Android phones are leading the mobile handset market and handset manufacturers are diving deeper only to release more and more flavors of Android handsets periodically. There are more than 80 flavors of Android phones currently floating the market through various companies. Every company is offering something new with latest version – be it Android platform or Android customized UI or Android apps. Consequently, the second hand Android mobile handset market has gained the momentum as people are substituting their handsets very often.
However, when you go to buy any second hand Android phone the biggest challenge is to check whether phone has been ‘rooted’ or it’s still loaded with factory settings. Maybe you picked up your new Android phone second-hand (it’s a great way to save some cash, and a lot of great used Android phones out there!), or the cryptic directions for rooting your particular phone seemed to forget an easy way to check if it was successful, or maybe your crazy brother was messing with it while you were in the shower.
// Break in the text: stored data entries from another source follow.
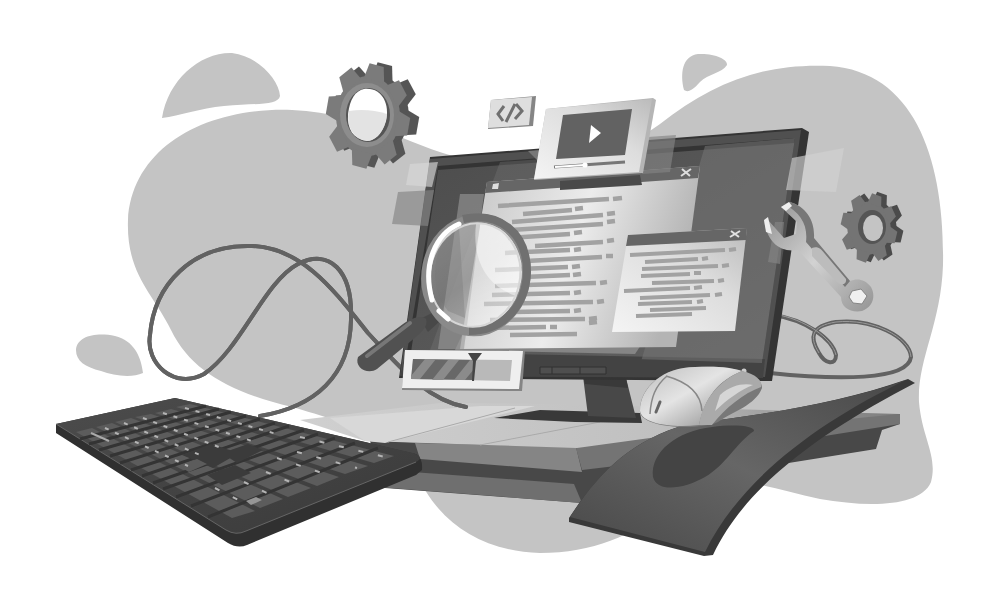
<!DOCTYPE html>
<html lang="en">
<head>
<meta charset="utf-8">
<title>Desktop workstation illustration</title>
<style>
:root{--paper:#fff;--blob:#c4c4c4;--ink:#393939;--dark:#484848;--mid:#666;--grey:#858585;--soft:#a6a6a6;--pale:#dedede;--light:#efefef}
html,body{margin:0;background:var(--paper);overflow:hidden}
svg{display:block;width:1000px;height:593px}
.blob{fill:var(--blob)}.ink{fill:var(--ink)}.dark{fill:var(--dark)}.mid{fill:var(--mid)}.grey{fill:var(--grey)}.soft{fill:var(--soft)}.pale{fill:var(--pale)}.light{fill:var(--light)}
.cable{fill:none;stroke:#626262;stroke-width:4;stroke-linecap:round}
.cable-shine{fill:none;stroke:#999;stroke-width:1}
.code{fill:none;stroke:#a2a2a2;stroke-width:4.5}
.key-row{fill:#5c5c5c}
.key-gap{fill:none;stroke:#343434;stroke-width:3}
.key-label{fill:none;stroke:#b4b4b4;stroke-width:2}
</style>
</head>
<body>
<svg viewBox="0 0 1000 593" role="img" aria-label="Computer with keyboard, mouse and floating tools">
<defs>
<linearGradient id="page" x1="0" y1="0" x2="1" y2="0.25"><stop offset="0" stop-color="#c2c2c2"/><stop offset=".55" stop-color="#ececec"/><stop offset="1" stop-color="#b4b4b4"/></linearGradient>
<linearGradient id="screen" x1="0" y1="0" x2="1" y2="1"><stop offset="0" stop-color="#4c4c4c"/><stop offset="1" stop-color="#626262"/></linearGradient>
<linearGradient id="card" x1="0" y1="1" x2="1" y2="0"><stop offset="0" stop-color="#f4f4f4"/><stop offset=".6" stop-color="#ddd"/><stop offset="1" stop-color="#bbb"/></linearGradient>
<linearGradient id="pad" x1="0" y1="1" x2="1" y2="0"><stop offset="0" stop-color="#484848"/><stop offset=".5" stop-color="#666"/><stop offset="1" stop-color="#484848"/></linearGradient>
<linearGradient id="table" x1="0" y1="0" x2="1" y2="0"><stop offset="0" stop-color="#d0d0d0"/><stop offset=".6" stop-color="#c0c0c0"/><stop offset="1" stop-color="#7c7c7c"/></linearGradient>
<linearGradient id="mouse" x1="0" y1="0" x2="1" y2="1"><stop offset="0" stop-color="#bdbdbd"/><stop offset=".45" stop-color="#e4e4e4"/><stop offset="1" stop-color="#858585"/></linearGradient>
<linearGradient id="steel" x1="0" y1="0" x2="1" y2="1"><stop offset="0" stop-color="#8e8e8e"/><stop offset=".5" stop-color="#d2d2d2"/><stop offset="1" stop-color="#949494"/></linearGradient>
<linearGradient id="glass" x1="0" y1="0" x2="1" y2="1"><stop offset="0" stop-color="#fff" stop-opacity=".35"/><stop offset=".5" stop-color="#fff" stop-opacity=".2"/><stop offset="1" stop-color="#fff" stop-opacity=".6"/></linearGradient>
<linearGradient id="keys" x1="0" y1="0" x2="1" y2="1"><stop offset="0" stop-color="#4c4c4c"/><stop offset="1" stop-color="#3a3a3a"/></linearGradient>
<path id="tooth" d="M-13-36 L-9-52 H9 L13-36Z"/>
<g id="gear"><circle r="40"/><use href="#tooth"/><use href="#tooth" transform="rotate(45)"/><use href="#tooth" transform="rotate(90)"/><use href="#tooth" transform="rotate(135)"/><use href="#tooth" transform="rotate(180)"/><use href="#tooth" transform="rotate(225)"/><use href="#tooth" transform="rotate(270)"/><use href="#tooth" transform="rotate(315)"/></g>
<clipPath id="screen-area"><path d="M438 166 795 138 762 363 411 352Z"/></clipPath>
</defs>

<g id="backdrop" class="blob">
<path d="M128 220C132 148 204 107 292 110C370 113 414 151 475 161C545 172 610 160 660 124C712 84 760 63 830 66C915 72 945 160 943 265C941 325 917 360 919 402C922 438 938 456 931 482C920 508 866 507 820 499C760 486 716 466 676 500C640 532 598 553 540 553C486 551 448 528 425 490C410 445 352 424 292 407C230 392 191 371 171 330C153 293 126 274 128 220Z"/>
<path d="M162 118C168 80 200 52 232 53C258 56 279 80 280 96C278 106 255 103 224 106C200 108 180 116 162 118Z"/>
<path d="M684 90C680 74 682 56 698 54C714 53 728 59 727 65C722 73 708 74 700 82C693 90 688 93 684 90Z"/>
<path d="M76 350C77 336 96 332 115 336C134 341 141 356 143 373C132 378 114 376 101 371C85 367 76 361 76 350Z"/>
</g>

<g id="table-top">
<path class="dark" d="M370 441 576 447 650 425 900 414V424L882 430 876 449 720 474 582 503 385 488Z"/>
<path class="grey" d="M415 443 576 447 582 472 420 459Z"/>
<path d="M385 470 574 484 582 503 378 487Z" fill="#6f6f6f"/>
<path d="M576 448 650 425 900 414V424L700 456 582 470Z" fill="#747474"/>
<path d="M300 420 440 403 560 404 900 414 650 438 577 448 365 441Z" fill="url(#table)"/>
<path d="M330 418 480 406 535 406 385 443 365 441Z" fill="#d8d8d8"/>
<path d="M515 408 388 442M600 422 480 445" stroke="#aaa" fill="none"/>
</g>

<g id="cables">
<path id="left-cable" class="cable" d="M260 416C315 407 350 376 351 320C353 270 329 248 298 264C264 282 241 349 204 374C175 390 145 364 150 335C154 285 192 244 252 246C304 248 336 293 368 333C398 365 426 400 466 407"/>
<use href="#left-cable" style="stroke:#9a9a9a;stroke-width:1"/>
<path class="cable" d="M774 315C805 320 832 338 836 355C836 366 825 364 819 353C809 337 811 326 836 322C872 318 910 337 911 357C908 381 836 380 770 373"/>
<path class="cable-shine" d="M774 314C805 319 832 338 836 355M819 353C809 337 811 326 836 322C872 318 910 337 911 357"/>
</g>

<g id="monitor">
<path class="ink" d="M494 418 540 410 640 413 642 423 575 422Z"/>
<path class="dark" d="M583 376 626 378 636 418 588 416Z"/>
<path class="ink" d="M583 376 626 378 628 388 585 384Z"/>
<path d="M430 157 802 128 809 132 772 381 399 378Z" fill="#343434"/>
<path d="M430 159 801 130 765 377 400 376Z" fill="#505050"/>
<path d="M438 166 795 138 762 363 411 352Z" fill="url(#screen)"/>
<path d="M438 166 795 138 794 143 438 170 411 352H407Z" fill="#343434"/>
<path d="M406 352 765 359 763 378 400 376Z" fill="#434343"/>
<path d="M540 367H606V374H540ZM552 367V374M580 367V374" fill="#4f4f4f" stroke="#303030"/>
<circle cx="744" cy="371" r="2.5" fill="#ccc"/>
<g clip-path="url(#screen-area)">
<path d="M430 350 500 162 570 157 480 360Z" fill="#777" opacity=".35"/>
<path d="M640 365 705 146 795 138 762 363Z" fill="#767676" opacity=".55"/>
<path class="grey" d="M462 335 641 345 635 354 455 350Z"/>
</g>
</g>

<g id="code-window">
<path d="M487 182 700 166 676 347 460 349Z" fill="url(#page)"/>
<path class="mid" d="M487 182 700 166 698 178 485 193Z"/>
<path class="pale" d="M493 184 499 183 498 189 492 189Z"/>
<path d="M682 169 690 176M691 169 681 176" stroke="#ddd" stroke-width="2"/>
<path d="M460 194H484L464 349H438Z" fill="#999" opacity=".6"/>
<path class="code" d="M498 206 609 199M523 214 572 210M512 222 603 215M511 230 603 224M508 238 570 234M535 246 603 242M505 253 570 250M526 261 602 257M495 270 568 267M524 277 570 275M495 286 596 283M492 295 570 293M484 304 593 302M512 312 570 311M490 320 585 319M488 328 546 327M510 335 577 334"/>
<path class="code" d="M613 199 622 198M575 209 583 208M607 214 615 213M607 222 615 221M574 233 582 232M607 241 614 240M574 250 581 249M606 256 613 256M572 267 580 266M573 275 581 274M600 283 607 282M574 293 581 292M597 302 604 301M574 311 581 310M589 319 597 318M589 323 597 322M550 327 557 327"/>
</g>

<g id="small-window">
<path d="M628 235 747 228 735 331 612 332Z" fill="url(#card)"/>
<path class="mid" d="M628 235 747 228 746 240 626 246Z"/>
<path d="M731 231 739 237M740 231 730 237" stroke="#e2e2e2" stroke-width="2"/>
<path class="code" style="stroke-width:4" d="M630 255 725 250M645 262 698 259M642 269 718 266M641 276 690 274M652 283 714 281M624 291 690 288M640 298 710 295M638 304 692 302M650 310 706 308M636 316 692 314"/>
<path class="code" style="stroke-width:4" d="M729 250 736 249M702 259 708 258M722 266 729 265M694 273 701 273M718 281 724 280M694 288 702 287M715 295 722 294M697 302 703 301"/>
</g>

<g id="reflections" opacity=".65">
<path d="M410 164 438 162 432 187 406 185Z" fill="#d8d8d8"/>
<path class="grey" d="M398 192 434 190 428 226 392 224Z"/>
<path d="M792 158 844 148 836 192 786 190Z" fill="#d2d2d2"/>
<path class="grey" d="M775 222 784 222 780 264 768 262Z"/>
<path class="grey" d="M648 137 676 135 670 172 642 174Z"/>
</g>

<g id="video-card">
<path d="M560 181 640 175 642 185 560 190Z" fill="#4a4a4a"/>
<path d="M528 151 540 150 537 160Z" fill="#777"/>
<path d="M546 109 653 98 656 100 643 173 534 180Z" fill="#b5b5b5"/>
<path d="M546 109 652 99 639 172 534 179Z" fill="url(#card)"/>
<path d="M563 115 632 109 625 155 556 159Z" fill="#626262"/>
<path d="M591 125 601 133 589 143Z" fill="#fff"/>
<path d="M554 167 625 162" stroke="#777" stroke-width="3"/>
<path d="M555 167 584 165" stroke="#fff" stroke-width="2"/><circle cx="585" cy="165" r="2.6" fill="#fff"/>
</g>

<g id="code-tag">
<path class="grey" d="M491 100 536 96 533 126 488 129Z"/>
<path class="pale" d="M491 100 532 97 529 125 488 128Z"/>
<path d="M504 106 498 114 503 121M515 104 506 122M516 104 522 111 515 119" fill="none" stroke="#707070" stroke-width="3"/>
</g>

<g id="large-gear">
<use href="#gear" class="ink" style="fill:#555" transform="translate(376 115) scale(.82 1) rotate(12)"/>
<use href="#gear" style="fill:#7b7b7b" transform="translate(368 116) scale(.8 1) rotate(12)"/>
<ellipse cx="367" cy="115" rx="27" ry="32" fill="#8d8d8d"/>
<ellipse cx="368" cy="115" rx="22" ry="27" fill="#555"/>
<path d="M364 89C382 87 390 104 386 121C382 135 374 141 367 141C353 139 347 129 348 114C350 99 355 91 364 89Z" fill="#fff"/>
<path d="M349 111C361 109 375 110 387 114C385 133 374 141 367 141C352 139 346 125 349 111Z" fill="#d8d8d8" opacity=".7"/>
</g>
<g id="small-gear">
<use href="#gear" style="fill:#4b4b4b" transform="translate(874 227) scale(.56 .67) rotate(16)"/>
<use href="#gear" style="fill:#747474" transform="translate(869 228) scale(.54 .66) rotate(16)"/>
<ellipse cx="872" cy="227" rx="14" ry="17" fill="#555"/><ellipse cx="873" cy="228" rx="10" ry="13" class="blob"/>
</g>

<g id="wrench">
<path d="M764 220C767 242 780 253 798 250L841 297C841 308 851 313 862 311C873 307 876 296 871 287C865 279 857 278 850 281L814 238C815 220 806 207 790 202L781 207 797 222 796 234 784 238 768 220Z" fill="url(#steel)"/>
<path d="M784 204 790 202C806 207 815 220 814 238L850 281 845 287 806 242C808 225 801 213 784 204Z" fill="#777"/>
<path d="M812 248C818 246 821 249 825 254L846 279C847 285 841 286 837 282L812 256Z" fill="#bcbcbc"/>
<path d="M852 291 861 289 867 296 862 304 853 303 849 297Z" fill="#f0f0f0" stroke="#858585"/>
<path d="M764 220 768 217 772 234 766 232ZM781 207 789 202 792 206 786 211Z" fill="#eee"/>
</g>

<g id="magnifier">
<path class="dark" d="M420 319 436 311 441 320 428 332Z"/>
<path d="M358 357 399 327C409 319 420 314 426 319C429 326 420 334 411 341L377 369C368 375 354 368 358 357Z" fill="#515151"/>
<path d="M367 356 410 323" stroke="#777" stroke-width="4" stroke-linecap="round"/>
<ellipse cx="476" cy="275" rx="48" ry="56" transform="rotate(12 476 275)" fill="url(#glass)"/>
<path d="M476 224C472 259 485 285 516 296C525 273 524 243 505 230C496 223 486 221 476 224Z" fill="#fff" opacity=".45"/>
<path d="M445 237C431 262 432 291 448 311L465 318 459 228Z" fill="#777" opacity=".35"/>
<ellipse cx="476" cy="275" rx="50" ry="57" transform="rotate(12 476 275)" fill="none" stroke="#8a8a8a" stroke-width="9"/>
<path d="M463 219C498 211 527 232 527 272C526 304 505 331 469 331" fill="none" stroke="#707070" stroke-width="8"/>
<ellipse cx="475" cy="275" rx="45" ry="52" transform="rotate(12 475 275)" fill="none" stroke="#d6d6d6" stroke-width="2"/>
<path d="M432 300C422 263 436 234 459 224M439 311 448 319" fill="none" stroke="#fff" stroke-width="5" stroke-linecap="round"/>
</g>

<g id="progress-card">
<path class="grey" d="M405 350 525 351 522 391 402 390Z"/>
<path class="light" d="M405 350 523 351 519 389 402 388Z"/>
<path d="M413 359 512 360 510 381 411 379Z" fill="#b9b9b9"/>
<path d="M413 359 475 360 473 380 411 379Z" fill="#686868"/>
<path d="M425 359H436L420 379H411V376ZM448 360H459L443 380H432ZM470 360H475L474 369 465 380H454Z" fill="#8b8b8b"/>
<path d="M468 353H482L476 361 474 381H472L473 361Z" fill="#444"/>
</g>

<g id="mouse-pad">
<path class="ink" d="M569 518C598 474 630 440 688 424C768 414 840 403 908 379L915 383C833 426 748 480 713 555L704 556 569 522Z"/>
<path d="M570 517C598 474 630 440 688 424C768 414 840 403 906 380C820 421 741 478 705 552Z" fill="url(#pad)"/>
<path d="M653 477C650 452 677 431 712 427C735 424 755 426 754 431C736 443 726 465 705 477C684 489 657 493 653 477Z" fill="#444"/>
</g>
<g id="computer-mouse">
<path d="M640 412C639 387 664 367 695 367C730 364 763 374 762 388C756 405 732 412 718 422C697 431 642 428 640 412Z" fill="#787878"/>
<path d="M640 411C640 387 664 367 695 367C715 366 732 367 742 371C718 381 705 397 699 425C672 428 642 424 640 411Z" fill="url(#mouse)"/>
<path d="M742 371C756 374 763 381 761 387C744 393 725 408 712 425L699 425C703 400 718 381 742 371Z" fill="#aaa"/>
<path d="M720 395C731 385 744 383 753 385C740 390 728 399 715 411Z" fill="#d6d6d6"/>
<path d="M666 376C688 382 701 394 702 411M667 376C655 386 651 398 650 414" fill="none" stroke="#888" stroke-width="1.5"/>
<path d="M660 402 656 412" stroke="#666" stroke-width="3" stroke-linecap="round"/>
</g>

<g id="keyboard">
<path d="M56 424 175 398 416 454Q423 458 422 470L416 475 247 545Q238 549 228 543L56 433Z" fill="#303030"/>
<path d="M56 424 175 398 413 453Q425 457 416 462L246 531Q236 536 226 530Z" fill="url(#keys)"/>
<path d="M56 424 226 530Q236 536 246 531L416 462" fill="none" stroke="#656565"/>
<g class="key-row">
<path d="M76 432 92 428 255 511 232 518Z"/>
<path d="M96 427 112 423 283 499 260 508Z"/>
<path d="M115 422 131 418 311 488 288 497Z"/>
<path d="M135 417 151 414 339 477 317 486Z"/>
<path d="M155 413 171 409 368 466 345 474Z"/>
<path d="M176 407 190 404 394 456 374 463Z"/>
</g>
<path class="key-gap" d="M80 439 206 406M89 444 219 409M99 450 231 412M110 456 246 416M120 463 260 419M131 470 275 423M142 476 289 426M153 483 304 430M163 489 318 434M176 497 335 438M191 506 355 443M208 517 378 448"/>
<path d="M182 455 211 444 239 453 213 468ZM207 475 235 465 251 473 222 485ZM222 453 248 444 263 450 237 463Z" fill="#3b3b3b"/>
<path d="M178 466 197 459 207 464 189 472Z" fill="#5c5c5c"/>
<path class="key-label" stroke-dasharray="4 7" d="M105 428 188 466M124 423 205 457M143 418 224 449M163 413 252 441M185 408 280 435"/>
<path class="key-label" stroke-dasharray="5 15" d="M215 488 248 505M244 482 273 496M266 472 300 486M277 458 328 475M297 452 357 468M300 437 385 457"/>
<path d="M91 433 109 441" stroke="#aaa" stroke-width="2"/>
<path d="M246 501 256 497 262 500 251 505Z" fill="#969696"/>
</g>
</svg>
</body>
</html>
Whatever the reason, there is no point to worry as checking whether your phone has been rooted is now as simple as cutting a pie of a cake. Open the Android Market and search for a terminal client. There’s several free ones, and they all work great. If I was forced to recommend one, I would choose “Connectbot”, but any of them will work.
Open the terminal app, read through the instructions (if any) you see, and you’ll be faced with a text entry prompt. If your prompt is the pound sign ( # ) — you’re rooted. If you see a dollar sign ( $ ), try entering the command “su” (without the quote marks). You might see a dialog asking for permission from the SuperUser app, which you can safely grant. If the prompt changes to the pound sign, you’re rooted.
However, rooting your phone can also throw you towards many negative consequences as root holds the supreme power and allows you to fiddle with your phone till any extent. It can crash the OS and probably call for all sort of trouble. Please read all guide and warnings before you try to root your phone.